"We're very, very pleased," said Abercrombie, who bred 1976 Preakness winner Elocutionist. "He's a great trainer, and a very nice person. He's laid back, very modest he doesn't strut around."

Motion wasn't bragging on Equality early on. After winning his maiden in his third try, Equality shipped to Gulfstream for the winter. He finished a well-beaten fifth in an entry-level allowance race on Jan. 9, and Motion suggested trying him on the turf.

But the Feb. 9 turf race came off the turf. And even when Equality romped to a 16 1/2-length victory in the race, Motion wasn't impressed.

"I thought he beat a suspect group," Motion said. "It wasn't until the next day when I heard everybody talking about the race - even Allen Jerkens told me how impressive it was - did it get me thinking."

The conservative Motion felt the Tampa Bay Derby would be a logical next step. Equality had to break from the outside post in the race. He broke badly, was hustled into the race, and was caught very wide entering the first turn. He assumed command midway down the backstretch and won by 2 1/2 lengths. His final time of 1:43.60 was just :00.20 off the track record.

Equality made his next start in the Aventura, a race that subbed for the defunct Flamingo, on April 6 at Gulfstream Park. Again, Equality did not break well and found himself boxed in down the backside. He was shuffled back on the turn, came running and was defeated by 1 1/4 lengths by Marasca.

Motion said the loss might have been a blessing in disguise. A win, and Motion would have been compelled to run in the Derby. This way, he freshened the horse up and pointed for the Preakness.

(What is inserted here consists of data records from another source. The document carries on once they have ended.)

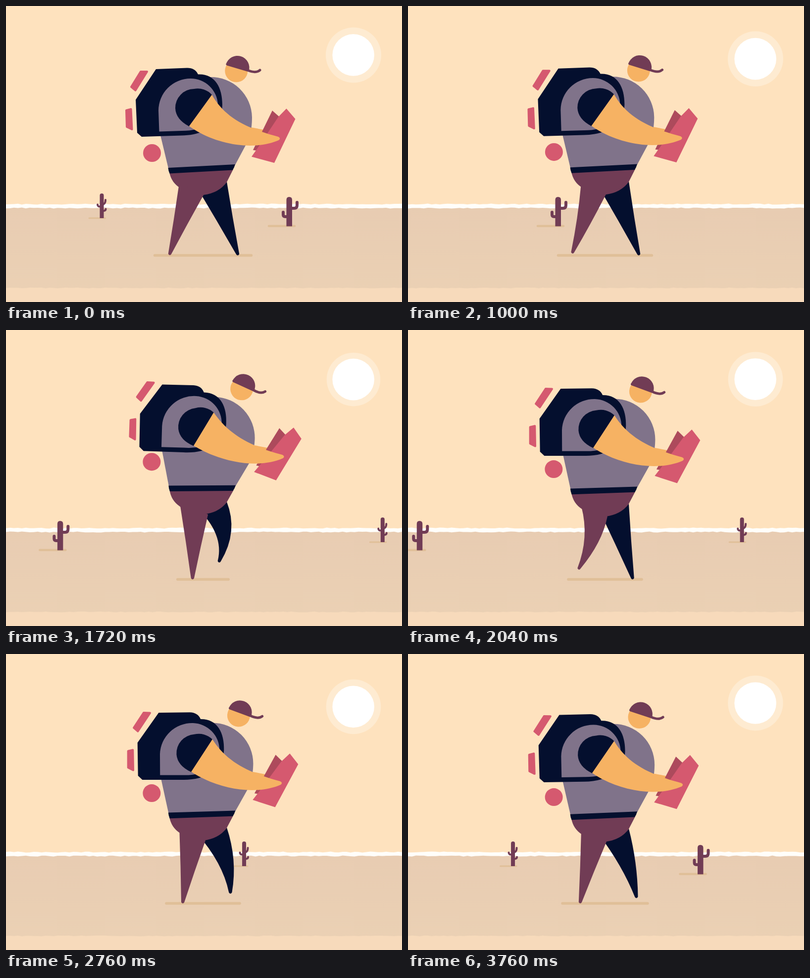
Write an HTML page that moves like this. It is 800 px wide and 600 px high and loops after 3800 ms.

```html
<!DOCTYPE html>
<html lang="en">
<head>
<meta charset="utf-8">
<title>Desert walk</title>
<style>
  html, body { margin: 0; width: 100%; height: 100%; overflow: hidden; background: #fee2be; }
  svg { display: block; width: 800px; height: 600px; }
  .navy { fill: #040f2e; }
  .vest { fill: #80738a; }
  .plum { fill: #713c55; }
  .skin { fill: #f6b263; }
  .rose { fill: #d5596f; }
  .line { fill: none; stroke: #713c55; stroke-linecap: round; stroke-linejoin: round; }
  .shade { fill: none; stroke: #e0bf98; stroke-linecap: round; }
</style>
</head>
<body>
<svg viewBox="0 0 800 600">
  <defs>
    <linearGradient id="sand" x1="0" y1="0" x2="0" y2="1">
      <stop offset="0" stop-color="#e8ccb2"/>
      <stop offset="1" stop-color="#ebd1b4"/>
    </linearGradient>
  </defs>
  <rect width="800" height="600" fill="#fee2be"/>
  <circle id="halo" cx="702" fill="#feebd1"/>
  <circle id="sun" cx="701.7" r="42.3" fill="#fff"/>
  <path d="M0 406H800V600H0Z" fill="url(#sand)"/>
  <path id="front" fill="#f7dabb"/>
  <path id="horizon" fill="#fffefa"/>

  <g id="small">
    <path class="shade" d="M-25.5 430H7" stroke-width="3"/>
    <path class="plum" d="M-4 430V384Q-4 380 0 380Q4 380 4 384V430Z"/>
    <path class="line" d="M3 402Q7.5 400 7.5 393M-3 406.5Q-8.5 407 -8.5 402.5M3 415.5Q8 415 8 411.5" stroke-width="4"/>
  </g>
  <g id="big">
    <path class="shade" d="M-41 446H11" stroke-width="4.5"/>
    <path class="plum" d="M-5.5 446.5V393Q-5.5 387 0 387Q6 387 6 393V446.5Z"/>
    <path class="line" d="M4 410H10Q16 410 16 404V398M-4 427H-8Q-12 427 -12 423V418" stroke-width="6"/>
  </g>

  <path id="shadow" class="shade" stroke-width="5.5"/>
  <path id="farLeg" class="navy" stroke="#040f2e" stroke-width="3" stroke-linejoin="round"/>
  <path id="farHand" class="skin" d="M480 244L498 246.500L526 252L518 264L485 266Z"/>
  <g id="book">
    <path d="M538 212L556 228L515 294L499 292Z" fill="#ad4a5c"/>
    <path class="rose" d="M566.5 208L584.5 229L542 318L496 305.5L511 284L550 225Z"/>
  </g>
  <g id="torso">
    <path class="vest" d="M311 258L328 329L463 322L488 275Q497 255 497 226A83 83 0 0 0 412 144L340 160Z"/>
    <path class="plum" d="M330 337Q334 358 352 369Q372 384 399 383Q430 379 446 357L459 331Z"/>
    <path class="navy" d="M327.5 328L463 321Q461 328 458 332.5L330.5 339.5Q328 334 327.5 328Z"/>
  </g>
  <path id="nearLeg" class="plum" stroke="#713c55" stroke-width="3" stroke-linejoin="round"/>
  <g id="pack">
    <path class="navy" d="M303 128L366 125.5Q382 125.5 388 138.5C422 137 437 165 437 200C437 240 400 262 355 262.5L274 265L265 257L262 190Z"/>
    <path class="vest" d="M309.5 254.5L308 212A65 65 0 0 1 373 147A55 55 0 0 1 428 200C428 235 400 253 355 253Z"/>
  </g>
  <g id="pockets" class="rose" stroke="#d5596f" stroke-width="4" stroke-linejoin="round">
    <path d="M272 133L285 133L261.5 171L253 164Z"/>
    <path d="M243 211.5L252.5 209L254.5 250L244 245Z"/>
  </g>
  <circle id="roll" class="rose" cx="295" cy="298" r="18"/>
  <path id="sleeve" class="navy" d="M416 180A38.5 38.5 0 0 0 380 168A38.5 38.5 0 0 0 342 207Q343 230 370 244Z"/>
  <path id="arm" class="skin"/>
  <g id="head">
    <circle class="skin" cx="465.3" cy="131.5" r="23"/>
    <path class="plum" d="M444.5 118A24 24 0 0 1 490.5 132Z"/>
    <path class="line" d="M447 118L489 130.5Q505 137 513 130" stroke-width="5"/>
  </g>
</svg>
<script>
const LOOP = 3800, STEP = 40, CYCLE = 24, TAU = Math.PI * 2;
const $ = id => document.getElementById(id);
const set = (id, attrs) => { for (const k in attrs) $(id).setAttribute(k, attrs[k]); };

// Per part: pivot, then [dx, dy, degrees] gained by leaning and by rising
const hold = { pivot: [553, 270], lean: [5, 6, 4], rise: [5, -17.5, 3] };
const parts = {
  torso: { pivot: [395.5, 324.5], lean: [1.4, 0, 2.4], rise: [0, -10, 1] },
  pack: { pivot: [303, 128], lean: [12.4, -3.5, 2.7], rise: [3.7, -16, 1.8] },
  pockets: { pivot: [303, 128], lean: [12.4, -3.5, 2.7], rise: [5, -24, 1.8] },
  roll: { pivot: [295, 298], lean: [2.9, -5, 0], rise: [-3, -29, 0] },
  sleeve: { pivot: [380, 206], lean: [8, -0.6, 3], rise: [0, -10, -7.5] },
  head: { pivot: [465, 131], lean: [11.3, 4.2, 6], rise: [2.8, -16.4, 4] },
  book: hold
};

const shift = ({ lean, rise }, pose) => lean.map((v, i) => v * pose.lean + rise[i] * pose.rise);

function transform(part, pose) {
  const [dx, dy, turn] = shift(part, pose);
  return `translate(${dx} ${dy}) rotate(${turn} ${part.pivot})`;
}

// Shoulder points turn with the sleeve, hand points slide with the book
function armPath(pose) {
  const [dx, dy, turn] = shift(parts.sleeve, pose);
  const [hx, hy] = shift(hold, pose);
  const [cx, cy] = parts.sleeve.pivot;
  const cos = Math.cos(turn * TAU / 360), sin = Math.sin(turn * TAU / 360);
  const up = (x, y) => [
    cx + dx + (x - cx) * cos - (y - cy) * sin,
    cy + dy + (x - cx) * sin + (y - cy) * cos
  ];
  const hand = (x, y) => [x + hx, y + hy];
  return `M${up(416, 180)}C${up(440, 222)} ${hand(478, 246)} ${hand(550, 265)}` +
    `Q${hand(556, 268)} ${hand(551, 272)}C${hand(498, 295)} ${up(420, 280)} ${up(370, 243.5)}Z`;
}

// Swing forward with a lifted, bent leg, then slide back with the ground
function foot(step) {
  const s = step % CYCLE / (CYCLE / 2);
  if (s < 1) {
    const lift = 36 * Math.sin(Math.PI * s) ** 1.8;
    return [381 - 50 * Math.cos(Math.PI * s), 502 - lift, lift];
  }
  const u = s - 1;
  return [431 - 100 * (u - u * (1 - u) ** 3), 502.5, 0];
}

function leg(a, b, [x, y, bend]) {
  const ctrl = (p, k) => [(p[0] + x) / 2 + bend * k, (p[1] + y) / 2];
  return `M${a}Q${ctrl(a, 1)} ${x - 1.7},${y}Q${x},${y + 3} ${x + 1.7},${y}Q${ctrl(b, 0.9)} ${b}Z`;
}

function noise(n) {
  const v = Math.sin(n * 127.1 + 11.7) * 43758.5453;
  return v - Math.floor(v) - 0.5;
}
function edge(y, amp, seed, back) {
  const pts = [];
  for (let x = 0; x <= 800; x += 8) pts.push(`${x},${(y + amp * noise(x / 8 + seed)).toFixed(2)}`);
  return (back ? pts.reverse() : pts).join("L");
}

// Ground objects drift left and come back on the right
function drift(x, n) {
  const span = 1030, moved = x + 100 - 10.76 * n;
  return `translate(${(moved % span + span) % span - 100})`;
}

function draw(time) {
  const n = Math.floor(time % LOOP / STEP), step = n % CYCLE;
  const w = TAU * step / CYCLE;
  const pose = { lean: 1 - Math.cos(w), rise: (1 - Math.cos(2 * w)) / 2 };

  const cy = 103.3 - 3.9 * Math.cos(TAU * n / 48);
  set("sun", { cy });
  set("halo", { cy, r: 53.6 + 2.4 * Math.cos(w) });

  const seed = Math.floor(n / 3) * 131;
  set("horizon", { d: `M${edge(401.5, 2, seed)}L${edge(409.5, 2, seed + 400, true)}Z` });
  set("front", { d: `M${edge(571.5, 1.6, seed + 800)}L800,600L0,600Z` });
  set("big", { transform: drift(572, n) });
  set("small", { transform: drift(193.5, n) });

  const half = 97.5 - 12.7 * pose.lean - 39.5 * pose.rise;
  set("shadow", { d: `M${398 - half} 505.5H${398 + half}` });

  for (const id in parts) set(id, { transform: transform(parts[id], pose) });
  const [hx, hy] = shift(hold, pose);
  set("farHand", { transform: `translate(${hx} ${hy})` });
  set("arm", { d: armPath(pose) });

  const hip = (x, y, dx = 0) => [x + dx * pose.lean, y - 8 * pose.rise];
  const [fx, fy, bend] = foot(step + CYCLE / 2);
  set("nearLeg", { d: leg(hip(351, 362, 3), hip(398, 382, 11.5), foot(step)) });
  set("farLeg", { d: leg(hip(387, 367), hip(444.5, 356), [fx + 37, fy, bend]) });
}

const start = performance.now();
function tick() {
  draw(performance.now() - start);
  requestAnimationFrame(tick);
}
tick();
</script>
</body>
</html>
```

"We tried to the right thing by the horse not going to the Derby," Motion said. "This is the more conservative way. We tried to do the right thing by the horse and we can always regroup afterward, but I think at this point we're doing the right thing by taking a shot."